* Task objective
Search the listing for the string "onLeft". Copy every line that has it.

* Data listing
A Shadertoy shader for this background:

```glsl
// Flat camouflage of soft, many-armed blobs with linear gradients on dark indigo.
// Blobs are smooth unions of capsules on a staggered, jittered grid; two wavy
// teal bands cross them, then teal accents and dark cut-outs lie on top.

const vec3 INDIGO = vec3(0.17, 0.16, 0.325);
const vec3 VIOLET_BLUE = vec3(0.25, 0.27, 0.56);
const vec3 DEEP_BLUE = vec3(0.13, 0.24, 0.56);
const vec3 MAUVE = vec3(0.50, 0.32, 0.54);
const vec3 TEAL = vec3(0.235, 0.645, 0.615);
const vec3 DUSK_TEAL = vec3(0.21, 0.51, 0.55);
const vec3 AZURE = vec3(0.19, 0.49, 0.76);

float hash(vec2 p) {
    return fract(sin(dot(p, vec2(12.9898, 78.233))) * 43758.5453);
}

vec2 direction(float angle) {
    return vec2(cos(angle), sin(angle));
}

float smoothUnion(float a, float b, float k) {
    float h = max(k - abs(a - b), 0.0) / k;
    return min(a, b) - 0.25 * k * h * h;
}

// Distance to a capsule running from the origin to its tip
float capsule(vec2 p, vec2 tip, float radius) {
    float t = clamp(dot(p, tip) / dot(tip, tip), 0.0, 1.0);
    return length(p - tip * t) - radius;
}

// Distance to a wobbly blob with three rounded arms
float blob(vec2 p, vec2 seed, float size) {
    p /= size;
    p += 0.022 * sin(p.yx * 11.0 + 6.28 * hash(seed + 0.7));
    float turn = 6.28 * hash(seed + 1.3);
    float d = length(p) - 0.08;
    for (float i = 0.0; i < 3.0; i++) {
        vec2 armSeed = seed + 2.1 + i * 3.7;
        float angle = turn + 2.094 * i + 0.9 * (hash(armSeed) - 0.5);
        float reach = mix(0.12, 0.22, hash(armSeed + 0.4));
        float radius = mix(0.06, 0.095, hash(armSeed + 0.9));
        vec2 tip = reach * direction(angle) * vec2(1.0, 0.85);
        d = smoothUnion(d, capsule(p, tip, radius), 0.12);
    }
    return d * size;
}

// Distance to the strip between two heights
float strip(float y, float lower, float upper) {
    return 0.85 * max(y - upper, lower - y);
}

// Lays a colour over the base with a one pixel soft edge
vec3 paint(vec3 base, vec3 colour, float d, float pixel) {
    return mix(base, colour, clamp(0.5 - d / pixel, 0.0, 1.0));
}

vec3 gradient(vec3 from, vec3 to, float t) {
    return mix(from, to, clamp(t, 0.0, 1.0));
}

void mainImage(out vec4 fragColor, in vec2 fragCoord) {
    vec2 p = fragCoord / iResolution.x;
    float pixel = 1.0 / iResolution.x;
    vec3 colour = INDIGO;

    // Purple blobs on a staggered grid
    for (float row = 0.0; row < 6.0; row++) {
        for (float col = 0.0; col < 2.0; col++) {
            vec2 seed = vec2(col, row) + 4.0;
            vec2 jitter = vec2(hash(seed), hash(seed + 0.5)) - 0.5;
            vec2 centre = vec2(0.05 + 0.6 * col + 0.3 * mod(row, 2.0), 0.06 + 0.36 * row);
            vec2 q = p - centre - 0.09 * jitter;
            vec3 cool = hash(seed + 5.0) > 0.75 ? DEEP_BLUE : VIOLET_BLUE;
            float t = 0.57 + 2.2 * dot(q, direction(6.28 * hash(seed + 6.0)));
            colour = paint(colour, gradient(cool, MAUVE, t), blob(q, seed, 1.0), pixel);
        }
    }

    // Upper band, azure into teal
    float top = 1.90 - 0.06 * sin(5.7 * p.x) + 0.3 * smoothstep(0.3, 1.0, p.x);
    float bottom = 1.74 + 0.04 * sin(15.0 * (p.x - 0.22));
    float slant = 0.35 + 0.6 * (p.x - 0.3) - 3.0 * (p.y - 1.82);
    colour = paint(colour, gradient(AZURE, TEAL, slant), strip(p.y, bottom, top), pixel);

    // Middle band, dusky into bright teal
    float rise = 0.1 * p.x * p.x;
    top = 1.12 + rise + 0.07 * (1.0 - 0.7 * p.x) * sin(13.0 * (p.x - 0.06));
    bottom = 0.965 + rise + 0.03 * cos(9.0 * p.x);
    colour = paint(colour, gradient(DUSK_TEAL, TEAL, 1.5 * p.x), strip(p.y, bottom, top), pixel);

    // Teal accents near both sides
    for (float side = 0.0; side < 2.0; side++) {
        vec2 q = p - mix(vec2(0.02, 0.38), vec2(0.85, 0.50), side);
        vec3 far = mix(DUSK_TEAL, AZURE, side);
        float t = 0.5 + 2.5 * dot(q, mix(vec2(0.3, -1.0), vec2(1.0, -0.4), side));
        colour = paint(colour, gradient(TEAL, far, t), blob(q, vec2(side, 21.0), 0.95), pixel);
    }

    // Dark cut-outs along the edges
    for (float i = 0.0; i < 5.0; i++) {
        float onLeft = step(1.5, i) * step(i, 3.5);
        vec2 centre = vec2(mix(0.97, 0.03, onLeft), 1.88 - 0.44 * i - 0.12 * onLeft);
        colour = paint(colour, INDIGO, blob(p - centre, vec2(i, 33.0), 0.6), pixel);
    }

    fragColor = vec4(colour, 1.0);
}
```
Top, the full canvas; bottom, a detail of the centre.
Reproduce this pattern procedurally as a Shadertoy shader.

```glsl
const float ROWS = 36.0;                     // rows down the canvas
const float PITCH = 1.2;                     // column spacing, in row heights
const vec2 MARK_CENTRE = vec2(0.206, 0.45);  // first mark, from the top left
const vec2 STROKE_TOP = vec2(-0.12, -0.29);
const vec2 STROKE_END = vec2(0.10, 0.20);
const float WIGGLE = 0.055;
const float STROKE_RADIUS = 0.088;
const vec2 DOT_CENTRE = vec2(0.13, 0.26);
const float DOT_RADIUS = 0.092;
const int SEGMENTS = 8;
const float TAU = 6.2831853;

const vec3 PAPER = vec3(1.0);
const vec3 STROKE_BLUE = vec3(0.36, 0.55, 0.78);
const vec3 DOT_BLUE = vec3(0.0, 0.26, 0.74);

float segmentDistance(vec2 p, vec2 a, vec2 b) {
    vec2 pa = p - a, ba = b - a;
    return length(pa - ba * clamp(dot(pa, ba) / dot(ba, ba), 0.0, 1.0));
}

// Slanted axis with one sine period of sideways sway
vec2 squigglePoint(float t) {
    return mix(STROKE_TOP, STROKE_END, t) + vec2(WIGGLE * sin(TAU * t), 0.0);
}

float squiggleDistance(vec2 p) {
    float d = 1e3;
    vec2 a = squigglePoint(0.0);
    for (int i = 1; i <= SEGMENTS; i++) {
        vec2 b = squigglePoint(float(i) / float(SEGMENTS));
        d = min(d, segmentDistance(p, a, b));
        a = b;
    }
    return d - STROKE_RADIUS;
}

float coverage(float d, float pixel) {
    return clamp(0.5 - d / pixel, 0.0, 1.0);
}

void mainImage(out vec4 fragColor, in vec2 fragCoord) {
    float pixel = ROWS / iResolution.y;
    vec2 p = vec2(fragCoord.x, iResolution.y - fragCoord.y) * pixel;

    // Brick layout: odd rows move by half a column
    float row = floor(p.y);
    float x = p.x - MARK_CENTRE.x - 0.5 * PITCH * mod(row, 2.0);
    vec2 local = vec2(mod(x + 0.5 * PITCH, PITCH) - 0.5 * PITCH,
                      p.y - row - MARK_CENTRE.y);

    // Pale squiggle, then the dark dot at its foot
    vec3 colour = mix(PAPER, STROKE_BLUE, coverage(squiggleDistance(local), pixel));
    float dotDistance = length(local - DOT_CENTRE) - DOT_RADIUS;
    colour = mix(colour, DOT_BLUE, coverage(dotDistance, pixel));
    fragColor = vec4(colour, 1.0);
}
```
--
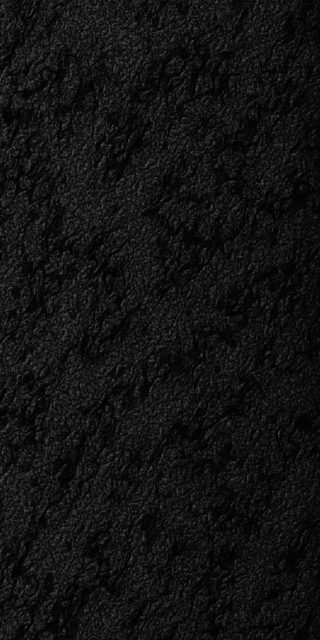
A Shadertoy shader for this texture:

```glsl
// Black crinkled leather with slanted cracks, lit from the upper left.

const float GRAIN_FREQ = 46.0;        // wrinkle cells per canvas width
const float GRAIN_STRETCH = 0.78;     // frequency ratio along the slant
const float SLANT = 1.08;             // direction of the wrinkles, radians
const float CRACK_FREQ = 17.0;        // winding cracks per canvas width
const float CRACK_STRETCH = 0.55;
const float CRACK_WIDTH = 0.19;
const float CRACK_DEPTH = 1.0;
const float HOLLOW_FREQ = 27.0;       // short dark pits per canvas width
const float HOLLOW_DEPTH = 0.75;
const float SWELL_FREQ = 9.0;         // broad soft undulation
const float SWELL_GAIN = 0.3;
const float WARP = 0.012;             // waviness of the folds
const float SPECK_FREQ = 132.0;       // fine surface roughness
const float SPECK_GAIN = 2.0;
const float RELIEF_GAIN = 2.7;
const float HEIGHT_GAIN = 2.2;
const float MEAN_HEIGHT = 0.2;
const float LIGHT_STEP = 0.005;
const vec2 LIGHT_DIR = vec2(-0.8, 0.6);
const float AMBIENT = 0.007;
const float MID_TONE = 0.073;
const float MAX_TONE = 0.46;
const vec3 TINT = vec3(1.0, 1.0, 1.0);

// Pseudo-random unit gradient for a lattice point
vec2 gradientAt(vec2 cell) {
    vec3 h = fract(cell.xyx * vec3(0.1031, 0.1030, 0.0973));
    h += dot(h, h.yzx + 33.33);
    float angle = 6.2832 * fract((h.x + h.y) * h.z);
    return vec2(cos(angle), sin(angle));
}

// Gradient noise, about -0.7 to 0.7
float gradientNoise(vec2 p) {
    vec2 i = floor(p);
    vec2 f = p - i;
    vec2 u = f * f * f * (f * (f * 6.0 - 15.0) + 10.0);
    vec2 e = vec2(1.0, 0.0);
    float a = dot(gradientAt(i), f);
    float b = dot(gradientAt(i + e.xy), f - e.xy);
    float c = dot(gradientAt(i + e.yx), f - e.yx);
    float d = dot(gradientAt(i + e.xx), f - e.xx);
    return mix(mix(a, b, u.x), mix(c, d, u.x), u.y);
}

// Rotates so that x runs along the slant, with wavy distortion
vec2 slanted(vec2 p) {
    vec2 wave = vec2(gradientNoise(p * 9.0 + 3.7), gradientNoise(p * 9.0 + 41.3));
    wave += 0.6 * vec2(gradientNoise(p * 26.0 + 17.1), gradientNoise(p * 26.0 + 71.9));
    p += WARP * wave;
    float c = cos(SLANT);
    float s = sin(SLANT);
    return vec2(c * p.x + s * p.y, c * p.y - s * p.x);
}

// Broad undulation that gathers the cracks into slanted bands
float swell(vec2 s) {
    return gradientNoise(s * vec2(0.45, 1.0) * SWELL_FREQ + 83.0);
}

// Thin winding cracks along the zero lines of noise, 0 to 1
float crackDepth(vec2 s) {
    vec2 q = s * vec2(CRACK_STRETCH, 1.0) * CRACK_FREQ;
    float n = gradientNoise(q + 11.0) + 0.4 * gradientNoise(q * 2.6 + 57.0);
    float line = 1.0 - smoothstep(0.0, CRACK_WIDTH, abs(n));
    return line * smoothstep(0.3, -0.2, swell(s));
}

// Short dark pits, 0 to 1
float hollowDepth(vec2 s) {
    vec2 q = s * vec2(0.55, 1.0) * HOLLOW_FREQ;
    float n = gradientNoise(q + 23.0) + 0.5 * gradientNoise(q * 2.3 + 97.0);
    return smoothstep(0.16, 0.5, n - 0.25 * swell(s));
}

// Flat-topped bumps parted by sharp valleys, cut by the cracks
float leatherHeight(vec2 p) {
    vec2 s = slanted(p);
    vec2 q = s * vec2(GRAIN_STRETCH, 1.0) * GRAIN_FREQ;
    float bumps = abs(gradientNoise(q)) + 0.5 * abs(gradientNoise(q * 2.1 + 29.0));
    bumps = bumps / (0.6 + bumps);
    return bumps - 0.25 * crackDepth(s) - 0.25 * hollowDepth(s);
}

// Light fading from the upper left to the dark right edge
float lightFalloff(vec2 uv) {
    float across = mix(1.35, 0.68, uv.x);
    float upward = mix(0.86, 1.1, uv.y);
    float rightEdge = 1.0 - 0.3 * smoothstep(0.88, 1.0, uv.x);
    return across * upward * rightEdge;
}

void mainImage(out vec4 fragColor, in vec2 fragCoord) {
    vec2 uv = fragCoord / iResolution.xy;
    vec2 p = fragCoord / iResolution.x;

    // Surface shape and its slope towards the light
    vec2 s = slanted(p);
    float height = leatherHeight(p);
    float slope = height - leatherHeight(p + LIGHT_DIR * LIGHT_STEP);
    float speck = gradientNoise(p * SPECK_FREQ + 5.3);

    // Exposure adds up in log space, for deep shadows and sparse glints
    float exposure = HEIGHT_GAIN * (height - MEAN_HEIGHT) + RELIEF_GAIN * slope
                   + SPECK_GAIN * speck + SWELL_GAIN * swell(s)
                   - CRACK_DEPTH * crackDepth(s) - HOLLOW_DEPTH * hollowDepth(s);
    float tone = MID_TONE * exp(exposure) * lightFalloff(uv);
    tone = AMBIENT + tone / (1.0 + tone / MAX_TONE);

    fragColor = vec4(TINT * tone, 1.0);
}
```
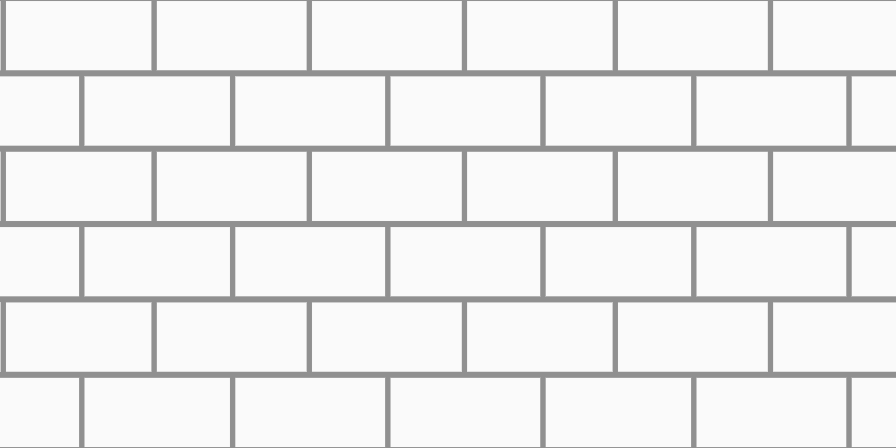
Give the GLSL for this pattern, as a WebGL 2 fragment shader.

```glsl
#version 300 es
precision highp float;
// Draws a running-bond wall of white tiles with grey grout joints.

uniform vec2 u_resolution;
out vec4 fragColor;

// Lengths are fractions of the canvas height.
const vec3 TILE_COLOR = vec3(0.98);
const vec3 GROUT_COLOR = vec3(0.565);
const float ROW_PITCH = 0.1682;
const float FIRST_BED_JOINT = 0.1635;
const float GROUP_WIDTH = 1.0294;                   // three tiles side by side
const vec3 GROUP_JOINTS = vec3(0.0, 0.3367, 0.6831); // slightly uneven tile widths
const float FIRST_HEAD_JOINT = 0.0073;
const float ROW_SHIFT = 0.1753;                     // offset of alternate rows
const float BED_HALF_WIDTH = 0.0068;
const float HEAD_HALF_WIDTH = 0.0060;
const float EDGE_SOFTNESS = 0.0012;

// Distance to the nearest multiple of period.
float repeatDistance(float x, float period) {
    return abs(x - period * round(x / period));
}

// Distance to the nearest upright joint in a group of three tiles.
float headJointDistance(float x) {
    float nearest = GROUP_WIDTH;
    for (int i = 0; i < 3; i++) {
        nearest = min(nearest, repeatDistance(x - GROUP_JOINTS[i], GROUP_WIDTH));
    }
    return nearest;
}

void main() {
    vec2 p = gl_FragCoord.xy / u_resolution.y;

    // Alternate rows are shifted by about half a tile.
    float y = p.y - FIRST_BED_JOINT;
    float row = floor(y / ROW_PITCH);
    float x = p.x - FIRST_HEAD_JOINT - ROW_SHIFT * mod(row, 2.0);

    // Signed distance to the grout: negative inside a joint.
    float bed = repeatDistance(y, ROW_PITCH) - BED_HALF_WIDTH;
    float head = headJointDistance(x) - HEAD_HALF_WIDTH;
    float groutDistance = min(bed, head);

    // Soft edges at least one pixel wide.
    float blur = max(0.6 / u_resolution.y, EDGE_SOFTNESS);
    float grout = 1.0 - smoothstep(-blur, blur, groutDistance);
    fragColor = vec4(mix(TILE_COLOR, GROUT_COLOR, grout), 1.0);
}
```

* Result
        float onLeft = step(1.5, i) * step(i, 3.5);
        vec2 centre = vec2(mix(0.97, 0.03, onLeft), 1.88 - 0.44 * i - 0.12 * onLeft);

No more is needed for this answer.